WHAT YOU NEED TO DO :: Go through the records and filter out every line lacking the word "board"; copy the lines that remain.

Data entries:
★ ★ ★ ★ ★ ★ ★
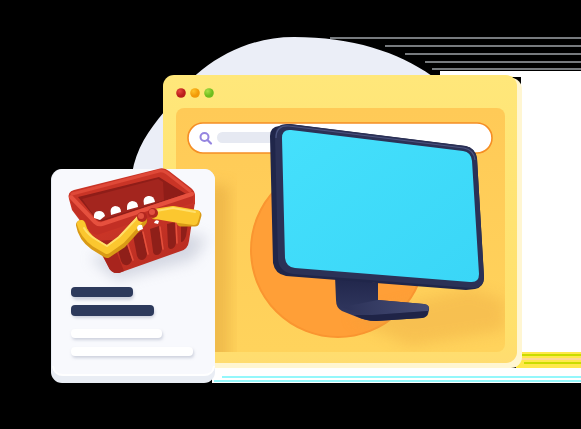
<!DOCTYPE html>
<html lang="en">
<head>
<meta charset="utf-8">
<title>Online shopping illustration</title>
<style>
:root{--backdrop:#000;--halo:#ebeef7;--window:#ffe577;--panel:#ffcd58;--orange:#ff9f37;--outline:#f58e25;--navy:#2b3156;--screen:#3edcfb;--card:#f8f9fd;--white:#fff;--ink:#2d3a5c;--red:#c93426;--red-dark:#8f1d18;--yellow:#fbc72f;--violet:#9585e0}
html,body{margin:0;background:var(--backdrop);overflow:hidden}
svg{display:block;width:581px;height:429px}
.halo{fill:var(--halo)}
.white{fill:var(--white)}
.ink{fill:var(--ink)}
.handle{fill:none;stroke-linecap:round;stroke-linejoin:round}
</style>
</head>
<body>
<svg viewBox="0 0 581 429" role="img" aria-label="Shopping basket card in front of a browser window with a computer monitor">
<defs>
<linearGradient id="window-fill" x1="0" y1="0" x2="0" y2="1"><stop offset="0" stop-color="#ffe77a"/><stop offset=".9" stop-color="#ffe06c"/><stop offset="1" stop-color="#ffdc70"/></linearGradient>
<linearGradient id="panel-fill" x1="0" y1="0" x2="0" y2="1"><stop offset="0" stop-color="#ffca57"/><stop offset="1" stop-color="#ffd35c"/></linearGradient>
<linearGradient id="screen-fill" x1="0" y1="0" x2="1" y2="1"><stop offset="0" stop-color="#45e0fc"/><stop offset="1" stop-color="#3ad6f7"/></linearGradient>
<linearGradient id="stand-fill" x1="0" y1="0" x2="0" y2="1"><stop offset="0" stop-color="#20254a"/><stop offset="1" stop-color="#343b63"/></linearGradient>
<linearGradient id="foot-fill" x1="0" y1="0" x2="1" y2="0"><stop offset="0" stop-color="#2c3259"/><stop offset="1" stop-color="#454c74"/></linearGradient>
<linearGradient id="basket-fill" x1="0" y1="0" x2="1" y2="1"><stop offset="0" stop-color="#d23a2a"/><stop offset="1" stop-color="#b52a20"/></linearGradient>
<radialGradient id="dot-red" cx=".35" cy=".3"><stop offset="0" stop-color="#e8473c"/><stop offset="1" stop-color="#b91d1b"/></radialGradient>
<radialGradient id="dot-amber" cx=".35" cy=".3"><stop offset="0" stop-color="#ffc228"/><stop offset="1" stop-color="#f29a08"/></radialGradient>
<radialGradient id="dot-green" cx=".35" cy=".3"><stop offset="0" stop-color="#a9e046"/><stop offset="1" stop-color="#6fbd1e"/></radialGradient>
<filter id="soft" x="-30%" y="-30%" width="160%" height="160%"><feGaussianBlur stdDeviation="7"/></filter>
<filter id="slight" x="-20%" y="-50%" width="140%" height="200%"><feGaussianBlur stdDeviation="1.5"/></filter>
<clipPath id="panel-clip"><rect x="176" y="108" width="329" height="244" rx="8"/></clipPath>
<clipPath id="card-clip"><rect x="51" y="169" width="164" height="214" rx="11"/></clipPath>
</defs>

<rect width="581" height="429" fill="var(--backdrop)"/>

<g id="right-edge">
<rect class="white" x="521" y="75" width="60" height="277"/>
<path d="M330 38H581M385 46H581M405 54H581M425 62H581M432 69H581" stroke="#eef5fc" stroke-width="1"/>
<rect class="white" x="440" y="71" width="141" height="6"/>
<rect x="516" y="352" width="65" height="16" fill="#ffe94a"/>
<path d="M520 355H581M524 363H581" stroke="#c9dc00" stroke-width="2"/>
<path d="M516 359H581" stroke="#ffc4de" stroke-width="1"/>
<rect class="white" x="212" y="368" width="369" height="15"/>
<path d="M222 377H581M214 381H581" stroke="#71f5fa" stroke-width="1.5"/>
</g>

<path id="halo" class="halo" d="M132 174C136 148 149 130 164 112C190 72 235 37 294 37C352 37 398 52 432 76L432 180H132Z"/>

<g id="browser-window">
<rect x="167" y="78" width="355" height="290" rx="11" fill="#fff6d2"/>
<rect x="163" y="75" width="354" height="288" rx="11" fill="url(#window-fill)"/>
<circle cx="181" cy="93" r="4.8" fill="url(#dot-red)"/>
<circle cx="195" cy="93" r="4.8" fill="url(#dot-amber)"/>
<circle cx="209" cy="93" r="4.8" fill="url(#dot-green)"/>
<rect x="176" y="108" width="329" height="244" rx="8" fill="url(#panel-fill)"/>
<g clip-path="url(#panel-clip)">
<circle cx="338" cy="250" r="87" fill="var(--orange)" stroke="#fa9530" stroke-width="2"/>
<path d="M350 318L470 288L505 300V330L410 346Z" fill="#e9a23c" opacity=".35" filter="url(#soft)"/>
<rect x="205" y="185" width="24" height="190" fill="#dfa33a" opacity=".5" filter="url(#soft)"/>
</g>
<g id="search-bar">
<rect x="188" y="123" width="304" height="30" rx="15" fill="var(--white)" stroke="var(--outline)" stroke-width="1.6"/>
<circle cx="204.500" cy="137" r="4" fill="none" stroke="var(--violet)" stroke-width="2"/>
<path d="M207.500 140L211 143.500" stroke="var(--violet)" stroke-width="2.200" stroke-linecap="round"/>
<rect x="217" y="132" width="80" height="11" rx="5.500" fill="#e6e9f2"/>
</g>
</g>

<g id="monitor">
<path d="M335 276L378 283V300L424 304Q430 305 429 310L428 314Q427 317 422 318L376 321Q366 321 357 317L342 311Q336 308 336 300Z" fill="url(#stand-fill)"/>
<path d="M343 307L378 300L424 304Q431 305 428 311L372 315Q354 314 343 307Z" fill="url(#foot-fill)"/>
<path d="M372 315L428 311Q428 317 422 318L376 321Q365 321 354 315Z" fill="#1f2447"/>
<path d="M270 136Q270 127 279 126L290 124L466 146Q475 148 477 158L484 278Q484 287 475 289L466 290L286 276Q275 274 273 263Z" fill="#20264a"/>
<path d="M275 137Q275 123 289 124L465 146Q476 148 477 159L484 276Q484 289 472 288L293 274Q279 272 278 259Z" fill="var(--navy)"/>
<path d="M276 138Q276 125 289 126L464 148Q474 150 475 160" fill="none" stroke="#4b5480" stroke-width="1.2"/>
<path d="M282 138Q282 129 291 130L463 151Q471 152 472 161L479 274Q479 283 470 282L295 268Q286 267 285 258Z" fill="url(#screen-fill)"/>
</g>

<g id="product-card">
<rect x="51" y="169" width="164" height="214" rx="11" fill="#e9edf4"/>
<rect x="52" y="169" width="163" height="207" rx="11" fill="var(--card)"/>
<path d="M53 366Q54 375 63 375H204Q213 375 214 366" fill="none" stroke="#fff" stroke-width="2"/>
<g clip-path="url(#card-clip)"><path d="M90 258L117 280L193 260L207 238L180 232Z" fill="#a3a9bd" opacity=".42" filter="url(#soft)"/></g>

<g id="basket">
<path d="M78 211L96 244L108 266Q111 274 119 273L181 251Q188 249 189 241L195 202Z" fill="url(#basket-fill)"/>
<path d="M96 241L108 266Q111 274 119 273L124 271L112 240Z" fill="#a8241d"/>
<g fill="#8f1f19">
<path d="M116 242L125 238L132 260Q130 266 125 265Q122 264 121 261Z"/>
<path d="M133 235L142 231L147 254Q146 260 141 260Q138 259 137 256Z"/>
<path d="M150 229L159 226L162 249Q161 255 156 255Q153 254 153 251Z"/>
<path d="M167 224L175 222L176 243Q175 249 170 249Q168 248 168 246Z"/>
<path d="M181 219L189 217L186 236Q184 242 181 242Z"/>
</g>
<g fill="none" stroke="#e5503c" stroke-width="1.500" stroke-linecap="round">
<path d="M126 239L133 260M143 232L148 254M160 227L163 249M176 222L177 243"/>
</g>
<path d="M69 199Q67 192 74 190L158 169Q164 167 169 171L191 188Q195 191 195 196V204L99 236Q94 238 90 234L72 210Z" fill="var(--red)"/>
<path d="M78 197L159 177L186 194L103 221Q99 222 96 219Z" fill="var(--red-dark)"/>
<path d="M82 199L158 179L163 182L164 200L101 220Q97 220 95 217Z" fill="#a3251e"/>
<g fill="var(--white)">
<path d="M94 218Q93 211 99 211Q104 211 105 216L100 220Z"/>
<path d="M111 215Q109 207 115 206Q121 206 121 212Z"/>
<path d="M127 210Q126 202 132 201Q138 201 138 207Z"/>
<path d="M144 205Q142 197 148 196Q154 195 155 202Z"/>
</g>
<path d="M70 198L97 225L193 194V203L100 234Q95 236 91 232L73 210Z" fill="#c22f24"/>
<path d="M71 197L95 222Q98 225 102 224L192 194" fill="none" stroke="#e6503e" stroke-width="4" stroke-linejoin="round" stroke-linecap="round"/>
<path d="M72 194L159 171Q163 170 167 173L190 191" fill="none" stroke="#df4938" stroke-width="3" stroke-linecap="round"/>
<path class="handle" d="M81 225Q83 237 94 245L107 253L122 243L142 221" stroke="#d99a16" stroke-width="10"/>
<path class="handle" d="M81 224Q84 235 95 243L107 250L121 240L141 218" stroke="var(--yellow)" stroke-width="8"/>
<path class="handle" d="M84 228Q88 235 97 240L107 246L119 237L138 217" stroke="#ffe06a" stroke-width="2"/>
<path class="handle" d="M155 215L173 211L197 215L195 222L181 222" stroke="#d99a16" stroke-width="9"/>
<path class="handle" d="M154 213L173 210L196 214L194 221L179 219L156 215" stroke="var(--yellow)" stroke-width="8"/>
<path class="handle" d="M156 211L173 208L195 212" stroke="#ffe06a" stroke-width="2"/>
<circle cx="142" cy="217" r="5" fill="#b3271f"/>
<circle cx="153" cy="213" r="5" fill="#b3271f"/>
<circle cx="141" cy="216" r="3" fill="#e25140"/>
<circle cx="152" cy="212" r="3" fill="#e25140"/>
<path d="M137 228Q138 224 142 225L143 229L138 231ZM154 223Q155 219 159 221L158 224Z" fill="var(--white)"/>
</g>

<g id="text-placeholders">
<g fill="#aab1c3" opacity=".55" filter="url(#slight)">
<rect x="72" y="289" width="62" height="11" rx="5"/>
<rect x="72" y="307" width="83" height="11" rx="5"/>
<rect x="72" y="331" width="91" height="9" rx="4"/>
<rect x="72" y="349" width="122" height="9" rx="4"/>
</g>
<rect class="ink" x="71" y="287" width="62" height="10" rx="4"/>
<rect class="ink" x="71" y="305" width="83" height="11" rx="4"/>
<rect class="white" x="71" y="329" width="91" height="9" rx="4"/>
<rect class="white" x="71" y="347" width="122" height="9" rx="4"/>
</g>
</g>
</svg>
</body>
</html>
★ ★ ★ ★ ★ ★ ★
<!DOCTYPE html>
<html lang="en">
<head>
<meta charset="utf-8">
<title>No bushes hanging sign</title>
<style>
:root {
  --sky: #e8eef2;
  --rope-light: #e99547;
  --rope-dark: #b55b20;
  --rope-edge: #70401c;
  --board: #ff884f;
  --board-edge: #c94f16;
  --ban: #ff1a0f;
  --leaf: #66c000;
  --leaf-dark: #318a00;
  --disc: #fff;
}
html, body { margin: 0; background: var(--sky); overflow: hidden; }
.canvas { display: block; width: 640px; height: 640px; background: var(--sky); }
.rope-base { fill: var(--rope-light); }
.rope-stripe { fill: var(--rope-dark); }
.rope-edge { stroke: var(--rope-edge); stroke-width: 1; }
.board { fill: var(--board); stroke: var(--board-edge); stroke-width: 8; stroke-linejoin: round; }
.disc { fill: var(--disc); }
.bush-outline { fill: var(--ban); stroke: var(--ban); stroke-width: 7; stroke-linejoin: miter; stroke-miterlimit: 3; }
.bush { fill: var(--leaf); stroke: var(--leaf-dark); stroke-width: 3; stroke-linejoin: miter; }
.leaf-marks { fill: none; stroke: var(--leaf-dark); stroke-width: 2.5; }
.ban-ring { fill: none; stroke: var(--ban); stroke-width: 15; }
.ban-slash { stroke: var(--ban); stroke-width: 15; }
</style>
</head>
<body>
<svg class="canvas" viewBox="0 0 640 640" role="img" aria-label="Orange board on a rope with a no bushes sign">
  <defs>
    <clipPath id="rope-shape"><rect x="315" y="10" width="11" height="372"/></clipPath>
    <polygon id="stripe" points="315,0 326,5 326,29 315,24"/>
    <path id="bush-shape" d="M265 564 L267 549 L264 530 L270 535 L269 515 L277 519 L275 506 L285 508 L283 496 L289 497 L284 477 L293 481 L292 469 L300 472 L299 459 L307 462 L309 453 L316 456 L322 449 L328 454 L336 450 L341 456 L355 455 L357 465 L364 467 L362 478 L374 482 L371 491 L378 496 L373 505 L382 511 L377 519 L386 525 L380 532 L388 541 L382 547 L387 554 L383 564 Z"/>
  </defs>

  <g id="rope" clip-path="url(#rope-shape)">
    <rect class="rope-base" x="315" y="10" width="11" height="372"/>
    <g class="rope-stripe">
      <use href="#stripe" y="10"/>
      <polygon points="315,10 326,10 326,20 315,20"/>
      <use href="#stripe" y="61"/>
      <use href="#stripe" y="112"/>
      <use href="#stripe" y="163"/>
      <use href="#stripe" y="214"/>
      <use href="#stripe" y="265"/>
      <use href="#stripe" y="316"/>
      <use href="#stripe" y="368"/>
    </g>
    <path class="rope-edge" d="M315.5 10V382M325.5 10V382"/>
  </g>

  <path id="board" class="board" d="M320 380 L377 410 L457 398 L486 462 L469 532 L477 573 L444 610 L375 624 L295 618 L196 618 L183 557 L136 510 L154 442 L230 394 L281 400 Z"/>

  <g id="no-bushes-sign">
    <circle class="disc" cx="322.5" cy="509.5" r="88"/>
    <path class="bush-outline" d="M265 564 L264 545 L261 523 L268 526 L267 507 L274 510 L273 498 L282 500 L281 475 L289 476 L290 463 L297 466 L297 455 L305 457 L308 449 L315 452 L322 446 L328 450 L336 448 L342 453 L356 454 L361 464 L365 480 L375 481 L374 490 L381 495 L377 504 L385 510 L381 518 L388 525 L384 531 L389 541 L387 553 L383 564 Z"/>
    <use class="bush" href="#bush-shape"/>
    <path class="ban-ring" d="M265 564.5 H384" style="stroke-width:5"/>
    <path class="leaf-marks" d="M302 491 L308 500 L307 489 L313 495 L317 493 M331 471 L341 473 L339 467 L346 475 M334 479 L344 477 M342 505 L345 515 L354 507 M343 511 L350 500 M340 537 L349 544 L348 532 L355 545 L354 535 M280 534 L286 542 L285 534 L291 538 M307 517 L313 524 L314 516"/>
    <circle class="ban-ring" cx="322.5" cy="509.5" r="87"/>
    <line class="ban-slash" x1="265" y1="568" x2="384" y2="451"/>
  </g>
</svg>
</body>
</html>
★ ★ ★ ★ ★ ★ ★
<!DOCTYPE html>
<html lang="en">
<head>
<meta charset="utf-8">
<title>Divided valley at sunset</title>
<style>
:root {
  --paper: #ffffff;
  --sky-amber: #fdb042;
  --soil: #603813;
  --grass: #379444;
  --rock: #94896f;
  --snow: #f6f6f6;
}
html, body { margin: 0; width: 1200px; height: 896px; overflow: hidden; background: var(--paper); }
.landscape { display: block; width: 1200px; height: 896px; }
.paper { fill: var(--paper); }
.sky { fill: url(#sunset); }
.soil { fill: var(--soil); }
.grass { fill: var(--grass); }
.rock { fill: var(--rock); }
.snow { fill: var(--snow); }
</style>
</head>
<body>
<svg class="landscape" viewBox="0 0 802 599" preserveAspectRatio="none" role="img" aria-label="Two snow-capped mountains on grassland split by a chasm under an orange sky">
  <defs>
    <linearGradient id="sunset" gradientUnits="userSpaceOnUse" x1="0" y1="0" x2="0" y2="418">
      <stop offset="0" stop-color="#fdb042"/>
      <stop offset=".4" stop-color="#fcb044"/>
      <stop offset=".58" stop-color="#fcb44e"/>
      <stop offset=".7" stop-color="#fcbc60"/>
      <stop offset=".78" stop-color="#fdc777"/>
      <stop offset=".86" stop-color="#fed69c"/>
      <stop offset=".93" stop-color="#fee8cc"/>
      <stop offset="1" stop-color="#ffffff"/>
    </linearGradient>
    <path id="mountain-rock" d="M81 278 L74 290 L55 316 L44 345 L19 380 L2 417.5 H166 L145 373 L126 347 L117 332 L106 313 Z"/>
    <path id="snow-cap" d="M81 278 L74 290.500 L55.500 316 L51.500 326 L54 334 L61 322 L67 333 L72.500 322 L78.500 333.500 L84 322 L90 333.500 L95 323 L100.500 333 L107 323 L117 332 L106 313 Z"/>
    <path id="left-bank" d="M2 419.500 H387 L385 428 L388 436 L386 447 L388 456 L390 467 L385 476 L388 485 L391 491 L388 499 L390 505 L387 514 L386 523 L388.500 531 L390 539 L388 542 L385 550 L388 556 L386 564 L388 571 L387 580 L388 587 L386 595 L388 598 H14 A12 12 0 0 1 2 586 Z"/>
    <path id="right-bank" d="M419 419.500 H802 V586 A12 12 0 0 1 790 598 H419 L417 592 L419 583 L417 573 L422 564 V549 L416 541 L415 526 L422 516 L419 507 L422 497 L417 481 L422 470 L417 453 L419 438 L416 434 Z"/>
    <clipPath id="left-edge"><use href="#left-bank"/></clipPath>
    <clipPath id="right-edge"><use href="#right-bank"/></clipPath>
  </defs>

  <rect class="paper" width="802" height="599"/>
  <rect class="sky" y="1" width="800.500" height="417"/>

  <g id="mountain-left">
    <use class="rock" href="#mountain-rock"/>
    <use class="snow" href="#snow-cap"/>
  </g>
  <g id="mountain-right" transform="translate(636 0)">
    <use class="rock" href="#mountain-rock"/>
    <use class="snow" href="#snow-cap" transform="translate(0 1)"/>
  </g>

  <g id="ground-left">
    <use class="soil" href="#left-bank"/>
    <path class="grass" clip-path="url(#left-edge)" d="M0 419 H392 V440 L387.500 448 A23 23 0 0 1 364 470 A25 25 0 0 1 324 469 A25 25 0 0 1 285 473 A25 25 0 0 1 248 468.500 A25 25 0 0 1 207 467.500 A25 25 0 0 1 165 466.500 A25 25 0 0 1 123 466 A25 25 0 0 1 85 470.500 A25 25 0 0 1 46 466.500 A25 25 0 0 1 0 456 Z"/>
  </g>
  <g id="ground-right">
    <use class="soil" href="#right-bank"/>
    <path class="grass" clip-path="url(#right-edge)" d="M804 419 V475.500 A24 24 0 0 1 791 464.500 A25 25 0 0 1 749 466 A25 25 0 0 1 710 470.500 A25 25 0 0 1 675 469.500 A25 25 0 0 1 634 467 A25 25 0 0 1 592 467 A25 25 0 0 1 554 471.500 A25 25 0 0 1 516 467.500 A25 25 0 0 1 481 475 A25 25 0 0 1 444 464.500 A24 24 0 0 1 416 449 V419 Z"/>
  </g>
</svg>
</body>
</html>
★ ★ ★ ★ ★ ★ ★
EXERCISE RESPONSE ::
  --board: #ff884f;
  --board-edge: #c94f16;
.board { fill: var(--board); stroke: var(--board-edge); stroke-width: 8; stroke-linejoin: round; }
<svg class="canvas" viewBox="0 0 640 640" role="img" aria-label="Orange board on a rope with a no bushes sign">
  <path id="board" class="board" d="M320 380 L377 410 L457 398 L486 462 L469 532 L477 573 L444 610 L375 624 L295 618 L196 618 L183 557 L136 510 L154 442 L230 394 L281 400 Z"/>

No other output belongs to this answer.